(Dataset entries)

□ □ □ □

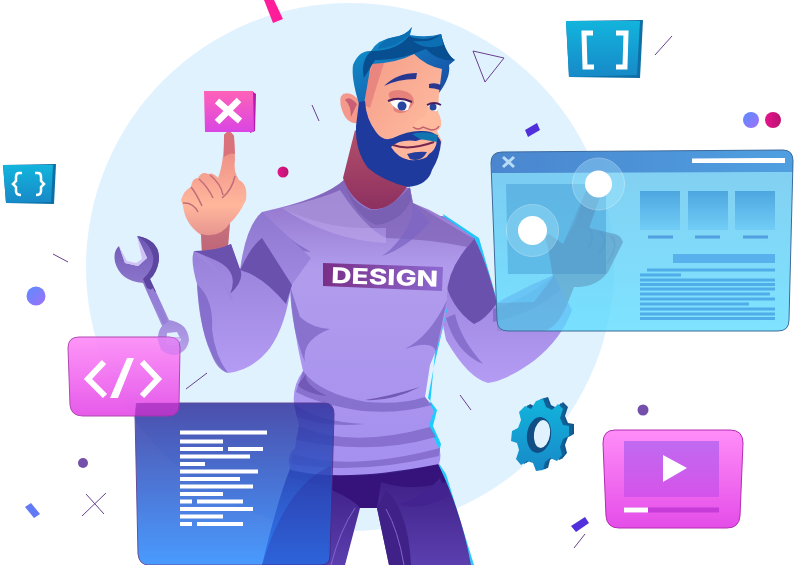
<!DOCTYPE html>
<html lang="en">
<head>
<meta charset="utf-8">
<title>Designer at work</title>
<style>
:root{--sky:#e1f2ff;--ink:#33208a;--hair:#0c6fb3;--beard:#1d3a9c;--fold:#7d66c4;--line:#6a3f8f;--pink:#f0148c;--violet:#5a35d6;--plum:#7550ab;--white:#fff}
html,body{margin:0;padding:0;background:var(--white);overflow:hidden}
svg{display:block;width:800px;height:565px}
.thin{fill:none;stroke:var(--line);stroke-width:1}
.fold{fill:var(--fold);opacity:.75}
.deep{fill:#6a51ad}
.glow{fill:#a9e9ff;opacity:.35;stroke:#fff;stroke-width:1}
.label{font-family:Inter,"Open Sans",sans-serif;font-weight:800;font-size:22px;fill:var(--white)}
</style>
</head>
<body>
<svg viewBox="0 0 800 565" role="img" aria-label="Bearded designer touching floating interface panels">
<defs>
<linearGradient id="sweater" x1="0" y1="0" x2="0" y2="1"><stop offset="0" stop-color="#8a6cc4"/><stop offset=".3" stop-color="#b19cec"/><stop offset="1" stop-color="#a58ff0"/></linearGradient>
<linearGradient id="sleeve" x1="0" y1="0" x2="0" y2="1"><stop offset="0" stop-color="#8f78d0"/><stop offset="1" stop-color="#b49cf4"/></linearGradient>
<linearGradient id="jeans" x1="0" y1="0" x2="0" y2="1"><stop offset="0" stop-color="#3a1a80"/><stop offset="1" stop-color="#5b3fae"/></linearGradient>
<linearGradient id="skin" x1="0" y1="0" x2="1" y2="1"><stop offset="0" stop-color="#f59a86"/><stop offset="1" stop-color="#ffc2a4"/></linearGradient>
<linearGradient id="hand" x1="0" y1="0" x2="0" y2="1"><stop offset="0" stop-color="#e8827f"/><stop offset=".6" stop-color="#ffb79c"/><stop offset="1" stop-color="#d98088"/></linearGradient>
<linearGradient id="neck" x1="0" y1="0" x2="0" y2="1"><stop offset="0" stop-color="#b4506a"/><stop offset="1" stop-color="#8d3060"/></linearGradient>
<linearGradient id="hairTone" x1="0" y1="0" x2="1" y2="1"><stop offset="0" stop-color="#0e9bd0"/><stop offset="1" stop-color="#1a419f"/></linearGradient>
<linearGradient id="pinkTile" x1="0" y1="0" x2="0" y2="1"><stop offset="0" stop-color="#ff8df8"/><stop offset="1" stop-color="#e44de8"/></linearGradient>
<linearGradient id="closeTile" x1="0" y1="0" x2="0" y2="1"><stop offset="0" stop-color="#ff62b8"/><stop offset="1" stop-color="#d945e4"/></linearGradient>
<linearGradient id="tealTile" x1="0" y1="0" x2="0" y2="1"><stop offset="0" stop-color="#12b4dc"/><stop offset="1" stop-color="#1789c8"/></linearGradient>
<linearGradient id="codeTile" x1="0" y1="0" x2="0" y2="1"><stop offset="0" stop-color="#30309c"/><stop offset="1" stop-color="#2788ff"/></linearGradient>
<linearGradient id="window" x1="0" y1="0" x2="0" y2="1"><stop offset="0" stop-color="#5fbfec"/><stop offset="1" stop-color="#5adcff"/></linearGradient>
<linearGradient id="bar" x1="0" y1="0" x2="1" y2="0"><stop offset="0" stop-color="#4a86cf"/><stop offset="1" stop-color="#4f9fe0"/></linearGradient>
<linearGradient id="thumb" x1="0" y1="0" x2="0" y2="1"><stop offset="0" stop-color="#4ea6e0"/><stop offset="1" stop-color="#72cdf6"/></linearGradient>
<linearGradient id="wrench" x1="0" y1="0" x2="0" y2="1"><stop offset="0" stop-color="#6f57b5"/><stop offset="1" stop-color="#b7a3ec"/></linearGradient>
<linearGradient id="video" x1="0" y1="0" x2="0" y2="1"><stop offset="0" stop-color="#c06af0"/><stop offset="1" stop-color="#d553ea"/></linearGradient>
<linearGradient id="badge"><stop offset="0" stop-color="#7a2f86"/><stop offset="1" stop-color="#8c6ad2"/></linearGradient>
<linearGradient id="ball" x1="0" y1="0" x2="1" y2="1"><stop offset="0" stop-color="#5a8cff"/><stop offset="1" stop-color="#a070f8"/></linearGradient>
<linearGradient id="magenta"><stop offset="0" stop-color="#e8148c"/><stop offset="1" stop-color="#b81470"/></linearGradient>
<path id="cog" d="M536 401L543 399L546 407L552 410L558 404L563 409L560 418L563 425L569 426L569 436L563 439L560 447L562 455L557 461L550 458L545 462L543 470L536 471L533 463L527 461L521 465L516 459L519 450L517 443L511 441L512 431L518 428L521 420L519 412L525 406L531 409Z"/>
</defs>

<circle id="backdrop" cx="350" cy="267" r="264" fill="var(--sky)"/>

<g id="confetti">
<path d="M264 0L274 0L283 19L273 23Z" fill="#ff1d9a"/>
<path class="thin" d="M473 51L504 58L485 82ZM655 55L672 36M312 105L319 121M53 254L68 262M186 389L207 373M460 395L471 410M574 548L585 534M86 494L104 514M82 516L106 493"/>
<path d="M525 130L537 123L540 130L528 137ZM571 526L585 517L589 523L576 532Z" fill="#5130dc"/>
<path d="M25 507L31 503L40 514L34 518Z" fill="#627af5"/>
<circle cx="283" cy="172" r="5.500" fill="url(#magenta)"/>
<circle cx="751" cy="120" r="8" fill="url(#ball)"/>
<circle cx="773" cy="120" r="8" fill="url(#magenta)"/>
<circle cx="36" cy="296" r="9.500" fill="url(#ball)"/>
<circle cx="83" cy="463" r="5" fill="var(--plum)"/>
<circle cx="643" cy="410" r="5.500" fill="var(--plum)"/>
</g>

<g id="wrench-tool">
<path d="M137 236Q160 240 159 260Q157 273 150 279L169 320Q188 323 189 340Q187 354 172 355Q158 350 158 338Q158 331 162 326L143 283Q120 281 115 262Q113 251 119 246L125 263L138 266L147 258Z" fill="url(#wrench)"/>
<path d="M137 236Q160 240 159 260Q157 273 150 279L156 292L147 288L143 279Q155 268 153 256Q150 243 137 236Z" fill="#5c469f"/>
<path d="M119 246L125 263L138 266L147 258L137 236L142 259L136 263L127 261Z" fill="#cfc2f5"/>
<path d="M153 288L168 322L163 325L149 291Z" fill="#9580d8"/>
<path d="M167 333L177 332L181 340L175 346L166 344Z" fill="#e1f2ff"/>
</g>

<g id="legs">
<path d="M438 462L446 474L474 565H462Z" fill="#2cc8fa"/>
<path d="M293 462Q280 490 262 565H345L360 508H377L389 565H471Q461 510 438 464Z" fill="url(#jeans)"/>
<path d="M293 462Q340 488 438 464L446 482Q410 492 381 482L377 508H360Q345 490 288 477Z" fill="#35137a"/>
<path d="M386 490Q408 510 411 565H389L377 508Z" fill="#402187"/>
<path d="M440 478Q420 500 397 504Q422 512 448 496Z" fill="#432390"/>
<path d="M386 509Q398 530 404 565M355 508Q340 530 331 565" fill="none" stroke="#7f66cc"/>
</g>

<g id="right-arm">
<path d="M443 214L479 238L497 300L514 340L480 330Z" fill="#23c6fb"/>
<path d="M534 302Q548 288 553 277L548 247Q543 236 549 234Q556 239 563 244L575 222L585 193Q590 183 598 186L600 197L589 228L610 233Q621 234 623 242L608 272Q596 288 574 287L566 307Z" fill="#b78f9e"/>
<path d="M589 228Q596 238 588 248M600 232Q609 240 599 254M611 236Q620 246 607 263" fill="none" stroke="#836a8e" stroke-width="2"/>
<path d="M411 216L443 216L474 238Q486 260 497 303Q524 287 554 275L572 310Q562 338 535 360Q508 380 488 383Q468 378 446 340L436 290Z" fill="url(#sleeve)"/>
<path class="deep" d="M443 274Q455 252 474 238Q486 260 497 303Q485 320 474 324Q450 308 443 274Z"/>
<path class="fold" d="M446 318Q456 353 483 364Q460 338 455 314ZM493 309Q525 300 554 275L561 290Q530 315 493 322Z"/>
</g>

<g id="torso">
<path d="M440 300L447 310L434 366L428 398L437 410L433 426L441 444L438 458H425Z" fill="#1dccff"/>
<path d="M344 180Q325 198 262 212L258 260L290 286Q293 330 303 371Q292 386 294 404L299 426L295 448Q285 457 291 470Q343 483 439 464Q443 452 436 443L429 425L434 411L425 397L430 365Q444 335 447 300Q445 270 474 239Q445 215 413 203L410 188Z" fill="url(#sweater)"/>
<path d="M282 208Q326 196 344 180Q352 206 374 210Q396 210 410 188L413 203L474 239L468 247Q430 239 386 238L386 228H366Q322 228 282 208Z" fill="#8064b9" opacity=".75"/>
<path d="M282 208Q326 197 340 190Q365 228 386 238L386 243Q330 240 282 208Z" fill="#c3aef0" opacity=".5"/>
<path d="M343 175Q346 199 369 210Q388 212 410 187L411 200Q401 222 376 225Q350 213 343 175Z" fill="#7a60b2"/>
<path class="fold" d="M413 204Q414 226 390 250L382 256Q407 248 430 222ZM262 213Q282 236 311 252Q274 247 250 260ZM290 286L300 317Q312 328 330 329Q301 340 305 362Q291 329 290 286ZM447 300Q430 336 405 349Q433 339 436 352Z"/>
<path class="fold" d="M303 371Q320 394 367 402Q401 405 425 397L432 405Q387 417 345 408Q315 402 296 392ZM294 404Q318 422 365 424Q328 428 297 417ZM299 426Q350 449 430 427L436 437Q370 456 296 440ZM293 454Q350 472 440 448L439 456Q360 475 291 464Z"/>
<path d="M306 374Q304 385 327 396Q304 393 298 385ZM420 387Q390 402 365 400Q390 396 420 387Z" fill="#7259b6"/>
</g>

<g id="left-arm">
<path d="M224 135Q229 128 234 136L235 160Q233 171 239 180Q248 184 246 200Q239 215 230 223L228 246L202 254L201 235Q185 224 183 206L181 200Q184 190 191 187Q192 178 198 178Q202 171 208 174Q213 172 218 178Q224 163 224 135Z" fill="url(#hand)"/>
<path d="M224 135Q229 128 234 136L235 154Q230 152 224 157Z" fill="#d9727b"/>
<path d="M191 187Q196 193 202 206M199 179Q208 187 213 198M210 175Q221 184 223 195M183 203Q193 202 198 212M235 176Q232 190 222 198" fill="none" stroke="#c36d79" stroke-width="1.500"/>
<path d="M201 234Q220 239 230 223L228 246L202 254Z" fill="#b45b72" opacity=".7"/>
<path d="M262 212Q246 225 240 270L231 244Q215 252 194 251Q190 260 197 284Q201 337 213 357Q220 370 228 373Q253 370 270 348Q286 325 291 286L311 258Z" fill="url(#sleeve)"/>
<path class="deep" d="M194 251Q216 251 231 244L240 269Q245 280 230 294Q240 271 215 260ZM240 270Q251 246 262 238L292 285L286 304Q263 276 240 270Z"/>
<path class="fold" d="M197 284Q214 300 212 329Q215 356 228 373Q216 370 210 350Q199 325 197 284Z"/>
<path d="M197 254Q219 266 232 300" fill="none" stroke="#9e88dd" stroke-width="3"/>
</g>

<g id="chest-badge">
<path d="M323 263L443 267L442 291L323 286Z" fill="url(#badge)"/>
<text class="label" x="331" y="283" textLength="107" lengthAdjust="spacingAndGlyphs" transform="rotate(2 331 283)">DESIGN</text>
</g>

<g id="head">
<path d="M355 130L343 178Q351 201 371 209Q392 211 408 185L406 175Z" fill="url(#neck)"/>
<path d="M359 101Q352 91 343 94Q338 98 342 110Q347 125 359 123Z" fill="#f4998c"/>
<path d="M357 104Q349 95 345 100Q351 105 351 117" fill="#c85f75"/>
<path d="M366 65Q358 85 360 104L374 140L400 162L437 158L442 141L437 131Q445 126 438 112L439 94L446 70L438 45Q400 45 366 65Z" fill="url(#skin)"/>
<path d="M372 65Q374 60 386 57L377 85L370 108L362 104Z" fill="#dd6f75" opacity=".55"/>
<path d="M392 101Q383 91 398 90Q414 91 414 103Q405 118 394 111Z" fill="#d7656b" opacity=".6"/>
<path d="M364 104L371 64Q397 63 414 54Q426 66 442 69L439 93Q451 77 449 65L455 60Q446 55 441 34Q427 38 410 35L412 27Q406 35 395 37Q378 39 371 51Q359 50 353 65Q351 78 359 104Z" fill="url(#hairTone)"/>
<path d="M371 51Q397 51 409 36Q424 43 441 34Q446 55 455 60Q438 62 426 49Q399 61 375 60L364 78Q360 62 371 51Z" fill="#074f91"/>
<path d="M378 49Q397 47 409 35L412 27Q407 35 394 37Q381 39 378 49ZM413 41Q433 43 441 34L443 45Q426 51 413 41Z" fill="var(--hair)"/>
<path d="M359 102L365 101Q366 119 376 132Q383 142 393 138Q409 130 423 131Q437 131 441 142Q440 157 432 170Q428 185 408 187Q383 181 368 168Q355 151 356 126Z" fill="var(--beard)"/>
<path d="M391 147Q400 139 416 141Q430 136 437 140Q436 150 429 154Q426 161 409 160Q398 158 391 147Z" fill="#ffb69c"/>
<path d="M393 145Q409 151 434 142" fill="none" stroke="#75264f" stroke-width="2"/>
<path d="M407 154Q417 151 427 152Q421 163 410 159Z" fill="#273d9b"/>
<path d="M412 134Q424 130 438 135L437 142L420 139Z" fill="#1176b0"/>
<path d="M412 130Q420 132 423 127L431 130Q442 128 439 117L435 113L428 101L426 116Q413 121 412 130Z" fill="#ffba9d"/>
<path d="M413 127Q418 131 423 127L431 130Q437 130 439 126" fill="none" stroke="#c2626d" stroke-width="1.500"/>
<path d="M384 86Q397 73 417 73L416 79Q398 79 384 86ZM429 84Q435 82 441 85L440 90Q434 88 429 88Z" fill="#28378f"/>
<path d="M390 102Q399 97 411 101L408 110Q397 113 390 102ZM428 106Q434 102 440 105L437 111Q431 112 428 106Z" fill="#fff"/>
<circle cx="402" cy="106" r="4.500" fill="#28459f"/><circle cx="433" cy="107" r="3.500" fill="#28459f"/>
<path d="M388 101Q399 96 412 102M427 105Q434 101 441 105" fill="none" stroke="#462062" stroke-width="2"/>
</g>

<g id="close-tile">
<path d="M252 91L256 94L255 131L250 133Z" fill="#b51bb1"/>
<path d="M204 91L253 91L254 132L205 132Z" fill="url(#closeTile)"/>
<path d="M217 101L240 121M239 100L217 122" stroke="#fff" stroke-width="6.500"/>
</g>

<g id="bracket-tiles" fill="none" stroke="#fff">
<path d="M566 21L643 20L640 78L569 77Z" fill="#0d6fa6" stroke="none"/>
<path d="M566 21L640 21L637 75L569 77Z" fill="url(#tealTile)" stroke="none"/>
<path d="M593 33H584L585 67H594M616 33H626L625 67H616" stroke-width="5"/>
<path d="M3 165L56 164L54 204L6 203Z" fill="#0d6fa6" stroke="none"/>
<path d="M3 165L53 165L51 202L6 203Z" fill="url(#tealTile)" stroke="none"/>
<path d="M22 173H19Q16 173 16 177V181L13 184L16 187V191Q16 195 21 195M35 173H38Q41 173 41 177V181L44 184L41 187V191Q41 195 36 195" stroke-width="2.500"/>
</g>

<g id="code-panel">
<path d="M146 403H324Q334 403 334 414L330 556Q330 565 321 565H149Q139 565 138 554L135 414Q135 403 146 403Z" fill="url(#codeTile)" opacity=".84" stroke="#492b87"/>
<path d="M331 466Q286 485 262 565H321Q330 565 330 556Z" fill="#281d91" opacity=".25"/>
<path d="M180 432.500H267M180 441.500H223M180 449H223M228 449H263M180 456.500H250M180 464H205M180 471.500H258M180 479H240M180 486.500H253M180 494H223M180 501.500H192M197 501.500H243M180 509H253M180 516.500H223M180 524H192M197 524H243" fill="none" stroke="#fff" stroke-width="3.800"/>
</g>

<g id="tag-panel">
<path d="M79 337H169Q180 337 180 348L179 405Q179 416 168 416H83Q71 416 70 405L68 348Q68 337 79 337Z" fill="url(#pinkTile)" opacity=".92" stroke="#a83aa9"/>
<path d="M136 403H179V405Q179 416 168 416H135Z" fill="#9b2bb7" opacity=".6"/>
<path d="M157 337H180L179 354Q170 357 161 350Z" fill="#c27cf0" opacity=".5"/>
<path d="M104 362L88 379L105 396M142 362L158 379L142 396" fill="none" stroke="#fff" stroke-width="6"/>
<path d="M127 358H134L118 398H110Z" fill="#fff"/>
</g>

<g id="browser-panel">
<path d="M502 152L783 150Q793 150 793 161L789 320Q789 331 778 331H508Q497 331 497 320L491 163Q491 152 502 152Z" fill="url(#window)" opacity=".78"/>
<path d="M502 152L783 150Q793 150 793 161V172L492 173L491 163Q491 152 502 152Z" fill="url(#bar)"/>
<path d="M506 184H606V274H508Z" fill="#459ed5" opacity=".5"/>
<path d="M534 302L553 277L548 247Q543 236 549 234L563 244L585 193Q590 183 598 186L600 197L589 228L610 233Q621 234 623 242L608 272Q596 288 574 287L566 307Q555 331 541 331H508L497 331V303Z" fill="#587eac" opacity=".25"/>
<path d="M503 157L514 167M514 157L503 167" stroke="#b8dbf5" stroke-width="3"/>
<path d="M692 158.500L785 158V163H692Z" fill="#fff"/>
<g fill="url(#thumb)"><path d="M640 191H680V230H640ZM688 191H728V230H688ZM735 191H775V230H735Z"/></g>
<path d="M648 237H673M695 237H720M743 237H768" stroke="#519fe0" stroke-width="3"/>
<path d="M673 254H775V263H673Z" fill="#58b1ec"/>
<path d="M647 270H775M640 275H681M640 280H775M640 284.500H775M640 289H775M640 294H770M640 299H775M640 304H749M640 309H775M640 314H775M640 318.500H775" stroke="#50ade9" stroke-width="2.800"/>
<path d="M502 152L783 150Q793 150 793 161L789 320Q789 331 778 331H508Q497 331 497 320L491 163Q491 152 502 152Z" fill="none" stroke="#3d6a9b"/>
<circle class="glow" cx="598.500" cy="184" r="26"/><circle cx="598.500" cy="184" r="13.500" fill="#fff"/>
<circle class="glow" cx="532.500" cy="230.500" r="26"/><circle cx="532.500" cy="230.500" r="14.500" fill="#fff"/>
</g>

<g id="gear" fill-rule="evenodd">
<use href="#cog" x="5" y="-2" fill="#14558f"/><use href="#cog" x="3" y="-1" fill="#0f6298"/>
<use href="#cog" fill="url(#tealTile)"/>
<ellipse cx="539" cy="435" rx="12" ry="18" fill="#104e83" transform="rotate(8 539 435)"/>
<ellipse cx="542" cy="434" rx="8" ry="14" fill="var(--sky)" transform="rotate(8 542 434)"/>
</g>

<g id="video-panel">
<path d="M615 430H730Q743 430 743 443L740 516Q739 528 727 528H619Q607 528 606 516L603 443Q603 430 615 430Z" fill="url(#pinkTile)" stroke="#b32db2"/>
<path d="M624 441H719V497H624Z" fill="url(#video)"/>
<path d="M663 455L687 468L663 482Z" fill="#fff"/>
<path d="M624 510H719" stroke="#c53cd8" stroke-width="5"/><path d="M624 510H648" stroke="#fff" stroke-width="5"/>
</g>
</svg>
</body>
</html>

□ □ □ □

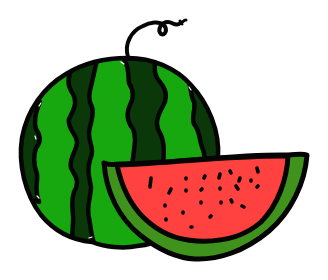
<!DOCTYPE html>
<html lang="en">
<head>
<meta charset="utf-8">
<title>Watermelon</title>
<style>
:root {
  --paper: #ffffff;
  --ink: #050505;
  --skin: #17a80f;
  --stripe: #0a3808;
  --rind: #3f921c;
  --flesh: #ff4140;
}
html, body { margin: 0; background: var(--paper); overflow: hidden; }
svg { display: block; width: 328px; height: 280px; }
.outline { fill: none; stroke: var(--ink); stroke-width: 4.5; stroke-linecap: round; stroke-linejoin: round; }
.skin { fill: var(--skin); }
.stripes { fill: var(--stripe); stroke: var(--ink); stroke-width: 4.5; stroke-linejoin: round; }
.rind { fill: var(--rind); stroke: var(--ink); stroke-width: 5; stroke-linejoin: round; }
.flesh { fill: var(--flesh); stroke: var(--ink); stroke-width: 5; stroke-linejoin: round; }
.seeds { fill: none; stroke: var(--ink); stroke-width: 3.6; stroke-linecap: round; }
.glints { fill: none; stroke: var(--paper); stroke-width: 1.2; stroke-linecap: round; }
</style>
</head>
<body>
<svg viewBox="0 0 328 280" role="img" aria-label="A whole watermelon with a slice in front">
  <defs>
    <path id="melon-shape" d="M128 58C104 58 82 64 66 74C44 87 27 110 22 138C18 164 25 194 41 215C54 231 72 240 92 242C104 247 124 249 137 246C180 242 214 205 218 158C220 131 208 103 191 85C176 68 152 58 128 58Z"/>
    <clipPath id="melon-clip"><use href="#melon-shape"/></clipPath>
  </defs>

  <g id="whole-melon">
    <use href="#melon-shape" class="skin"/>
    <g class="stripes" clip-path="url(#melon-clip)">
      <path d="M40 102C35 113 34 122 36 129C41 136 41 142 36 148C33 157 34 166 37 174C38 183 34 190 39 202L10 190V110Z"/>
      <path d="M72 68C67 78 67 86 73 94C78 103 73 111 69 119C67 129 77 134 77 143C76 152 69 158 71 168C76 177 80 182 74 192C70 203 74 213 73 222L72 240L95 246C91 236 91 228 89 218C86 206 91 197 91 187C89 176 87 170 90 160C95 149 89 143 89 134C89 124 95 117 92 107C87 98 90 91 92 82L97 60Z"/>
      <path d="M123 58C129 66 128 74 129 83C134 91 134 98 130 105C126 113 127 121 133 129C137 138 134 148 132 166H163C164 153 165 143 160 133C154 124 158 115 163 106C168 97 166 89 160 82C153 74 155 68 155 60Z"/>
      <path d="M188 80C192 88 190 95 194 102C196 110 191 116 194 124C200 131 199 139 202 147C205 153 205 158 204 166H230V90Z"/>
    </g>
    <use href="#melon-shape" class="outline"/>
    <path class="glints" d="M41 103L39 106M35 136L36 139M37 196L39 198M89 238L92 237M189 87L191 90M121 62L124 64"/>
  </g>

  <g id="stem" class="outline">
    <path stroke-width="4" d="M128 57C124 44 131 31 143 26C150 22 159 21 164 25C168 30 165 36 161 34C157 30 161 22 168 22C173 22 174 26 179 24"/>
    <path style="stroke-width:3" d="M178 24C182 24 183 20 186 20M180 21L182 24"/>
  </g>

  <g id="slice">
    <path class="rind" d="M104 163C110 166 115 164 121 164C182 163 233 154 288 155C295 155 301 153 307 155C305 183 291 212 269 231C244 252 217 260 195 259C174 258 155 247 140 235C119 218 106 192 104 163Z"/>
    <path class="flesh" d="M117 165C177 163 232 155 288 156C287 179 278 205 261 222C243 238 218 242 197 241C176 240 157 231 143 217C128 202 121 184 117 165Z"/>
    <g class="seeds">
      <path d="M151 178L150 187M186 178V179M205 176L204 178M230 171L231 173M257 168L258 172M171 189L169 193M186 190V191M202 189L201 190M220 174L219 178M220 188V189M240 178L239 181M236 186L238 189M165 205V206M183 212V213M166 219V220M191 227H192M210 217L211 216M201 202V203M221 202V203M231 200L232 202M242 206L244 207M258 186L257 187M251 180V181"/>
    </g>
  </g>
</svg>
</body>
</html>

□ □ □ □

Provide the number of lines in the entries that include "plum", and no other text.

### Written response
3